## ASSIGNMENT
Where "core" appears in a line of the entries below, that line should be copied.

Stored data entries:
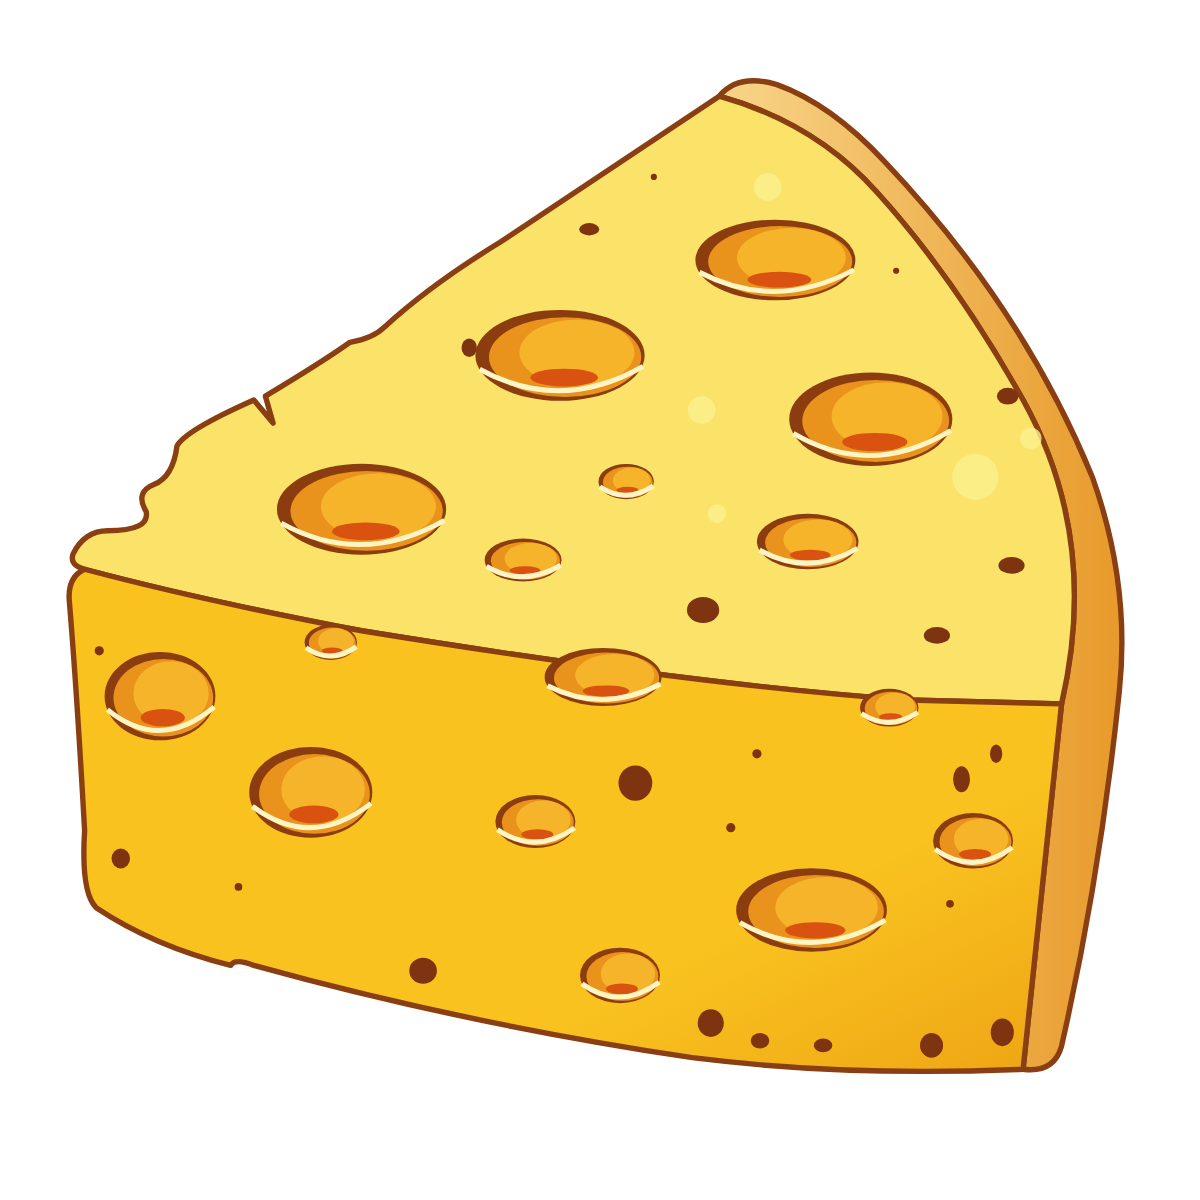
<!DOCTYPE html>
<html lang="en">
<head>
<meta charset="utf-8">
<title>Cheese Wedge</title>
<style>
  :root {
    --bg: #ffffff;
    --outline: #8a3f12;
    --top-face: #fbe36a;
    --top-light: #fdf08e;
    --front-face: #f9c21f;
    --front-shade: #eea514;
    --rind: #e89a2a;
    --rind-light: #f8d58a;
    --hole-rim: #8c3d10;
    --hole-deep: #e9921c;
    --hole-mid: #f6b42a;
    --hole-core: #d9520f;
    --hole-lip: #fff4c4;
    --speck: #7e3410;
  }
  html, body {
    margin: 0;
    padding: 0;
    width: 1200px;
    height: 1200px;
    overflow: hidden;
    background: var(--bg);
  }
  .artboard {
    display: block;
    width: 1200px;
    height: 1200px;
  }
  .edge { stroke: var(--outline); stroke-width: 7; stroke-linejoin: round; stroke-linecap: round; }
  .hole-rim { fill: var(--hole-rim); }
  .hole-deep { fill: var(--hole-deep); }
  .hole-mid { fill: var(--hole-mid); }
  .hole-core { fill: var(--hole-core); }
  .hole-lip { fill: none; stroke: var(--hole-lip); stroke-width: 5; }
  .speck { fill: var(--speck); }
  .bubble { fill: var(--top-light); opacity: .8; }
</style>
</head>
<body>
<svg class="artboard" viewBox="0 0 1560 1560" xmlns="http://www.w3.org/2000/svg" role="img" aria-label="Cartoon wedge of yellow cheese with holes">
  <defs>
    <linearGradient id="frontGradient" x1="0" y1="0" x2="1" y2="1">
      <stop offset="0" stop-color="var(--front-face)"/>
      <stop offset="0.7" stop-color="var(--front-face)"/>
      <stop offset="1" stop-color="var(--front-shade)"/>
    </linearGradient>
    <linearGradient id="rindGradient" x1="0" y1="0" x2="1" y2="0">
      <stop offset="0" stop-color="var(--rind-light)"/>
      <stop offset="1" stop-color="var(--rind)"/>
    </linearGradient>
    <g id="hole">
      <ellipse class="hole-rim" cx="0" cy="0" rx="1" ry="0.82"/>
      <ellipse class="hole-deep" cx="0.06" cy="0.03" rx="0.9" ry="0.72"/>
      <ellipse class="hole-mid" cx="0.2" cy="-0.05" rx="0.68" ry="0.6"/>
      <ellipse class="hole-core" cx="0.05" cy="0.4" rx="0.4" ry="0.16"/>
      <path class="hole-lip" d="M -0.95 0.25 Q 0 1.05 0.98 0.2" vector-effect="non-scaling-stroke"/>
    </g>
  </defs>

  <g class="cheese-wedge">
    <!-- rind side -->
    <path class="rind edge" fill="url(#rindGradient)"
      d="M 935 125 Q 960 95 1010 110 Q 1080 135 1150 210 Q 1330 400 1420 620 Q 1470 760 1455 900 Q 1430 1140 1380 1360 Q 1370 1395 1330 1390 L 1380 915 Q 1430 700 1330 520 Q 1240 360 1140 250 Q 1060 160 935 125 Z"/>

    <!-- top face -->
    <path class="top-face edge" fill="var(--top-face)"
      d="M 935 125 Q 1060 160 1140 250 Q 1240 360 1330 520 Q 1430 700 1380 915 L 1180 910 Q 900 890 470 820 Q 260 780 110 740 Q 90 735 95 720 Q 110 690 140 690 Q 195 690 190 665 Q 175 640 200 630 Q 225 620 230 580 Q 240 560 330 520 L 355 550 L 345 515 Q 420 470 455 445 Q 485 440 500 425 Q 560 370 650 315 Z"/>

    <!-- front face -->
    <path class="front-face edge" fill="url(#frontGradient)"
      d="M 110 740 Q 260 780 470 820 Q 900 890 1180 910 L 1380 915 L 1330 1390 Q 1100 1400 900 1375 Q 600 1330 330 1255 Q 305 1245 300 1255 Q 200 1230 125 1180 Q 105 1160 110 1080 Q 100 900 90 780 Q 88 750 110 740 Z"/>

    <!-- top face holes -->
    <use href="#hole" transform="translate(1008 338) scale(104 64)"/>
    <use href="#hole" transform="translate(728 462) scale(110 72)"/>
    <use href="#hole" transform="translate(1132 545) scale(106 74)"/>
    <use href="#hole" transform="translate(470 662) scale(110 72)"/>
    <use href="#hole" transform="translate(814 626) scale(36 28)"/>
    <use href="#hole" transform="translate(680 728) scale(50 34)"/>
    <use href="#hole" transform="translate(1050 704) scale(66 44)"/>

    <!-- edge holes -->
    <use href="#hole" transform="translate(430 835) scale(34 28)"/>
    <use href="#hole" transform="translate(784 880) scale(76 46)"/>
    <use href="#hole" transform="translate(1156 920) scale(38 30)"/>

    <!-- front face holes -->
    <use href="#hole" transform="translate(208 905) scale(72 70)"/>
    <use href="#hole" transform="translate(404 1030) scale(80 72)"/>
    <use href="#hole" transform="translate(696 1068) scale(52 42)"/>
    <use href="#hole" transform="translate(1265 1093) scale(52 44)"/>
    <use href="#hole" transform="translate(1055 1183) scale(98 66)"/>
    <use href="#hole" transform="translate(806 1268) scale(52 44)"/>

    <!-- soft bubbles -->
    <circle class="bubble" cx="998" cy="243" r="18"/>
    <circle class="bubble" cx="912" cy="533" r="18"/>
    <circle class="bubble" cx="1268" cy="620" r="30"/>
    <circle class="bubble" cx="932" cy="668" r="12"/>
    <circle class="bubble" cx="1340" cy="570" r="14"/>

    <!-- specks -->
    <g class="specks">
      <ellipse class="speck" cx="766" cy="298" rx="13" ry="8"/>
      <ellipse class="speck" cx="610" cy="452" rx="10" ry="12"/>
      <ellipse class="speck" cx="1310" cy="515" rx="14" ry="11"/>
      <ellipse class="speck" cx="1315" cy="735" rx="17" ry="11"/>
      <ellipse class="speck" cx="914" cy="793" rx="21" ry="17"/>
      <ellipse class="speck" cx="1218" cy="826" rx="17" ry="11"/>
      <circle class="speck" cx="850" cy="230" r="4"/>
      <circle class="speck" cx="1165" cy="352" r="4"/>
      <circle class="speck" cx="129" cy="846" r="6"/>
      <ellipse class="speck" cx="826" cy="1018" rx="22" ry="23"/>
      <circle class="speck" cx="984" cy="980" r="6"/>
      <circle class="speck" cx="950" cy="1076" r="6"/>
      <ellipse class="speck" cx="1250" cy="1013" rx="11" ry="17"/>
      <ellipse class="speck" cx="1295" cy="980" rx="8" ry="12"/>
      <ellipse class="speck" cx="157" cy="1116" rx="12" ry="13"/>
      <circle class="speck" cx="310" cy="1153" r="5"/>
      <ellipse class="speck" cx="550" cy="1262" rx="18" ry="17"/>
      <ellipse class="speck" cx="924" cy="1330" rx="17" ry="18"/>
      <ellipse class="speck" cx="988" cy="1353" rx="12" ry="10"/>
      <ellipse class="speck" cx="1070" cy="1359" rx="12" ry="9"/>
      <ellipse class="speck" cx="1211" cy="1359" rx="15" ry="16"/>
      <ellipse class="speck" cx="1303" cy="1342" rx="15" ry="18"/>
      <circle class="speck" cx="1235" cy="1175" r="5"/>
    </g>
  </g>
</svg>
</body>
</html>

## ANSWER SPACE
    --hole-core: #d9520f;
  .hole-core { fill: var(--hole-core); }
      <ellipse class="hole-core" cx="0.05" cy="0.4" rx="0.4" ry="0.16"/>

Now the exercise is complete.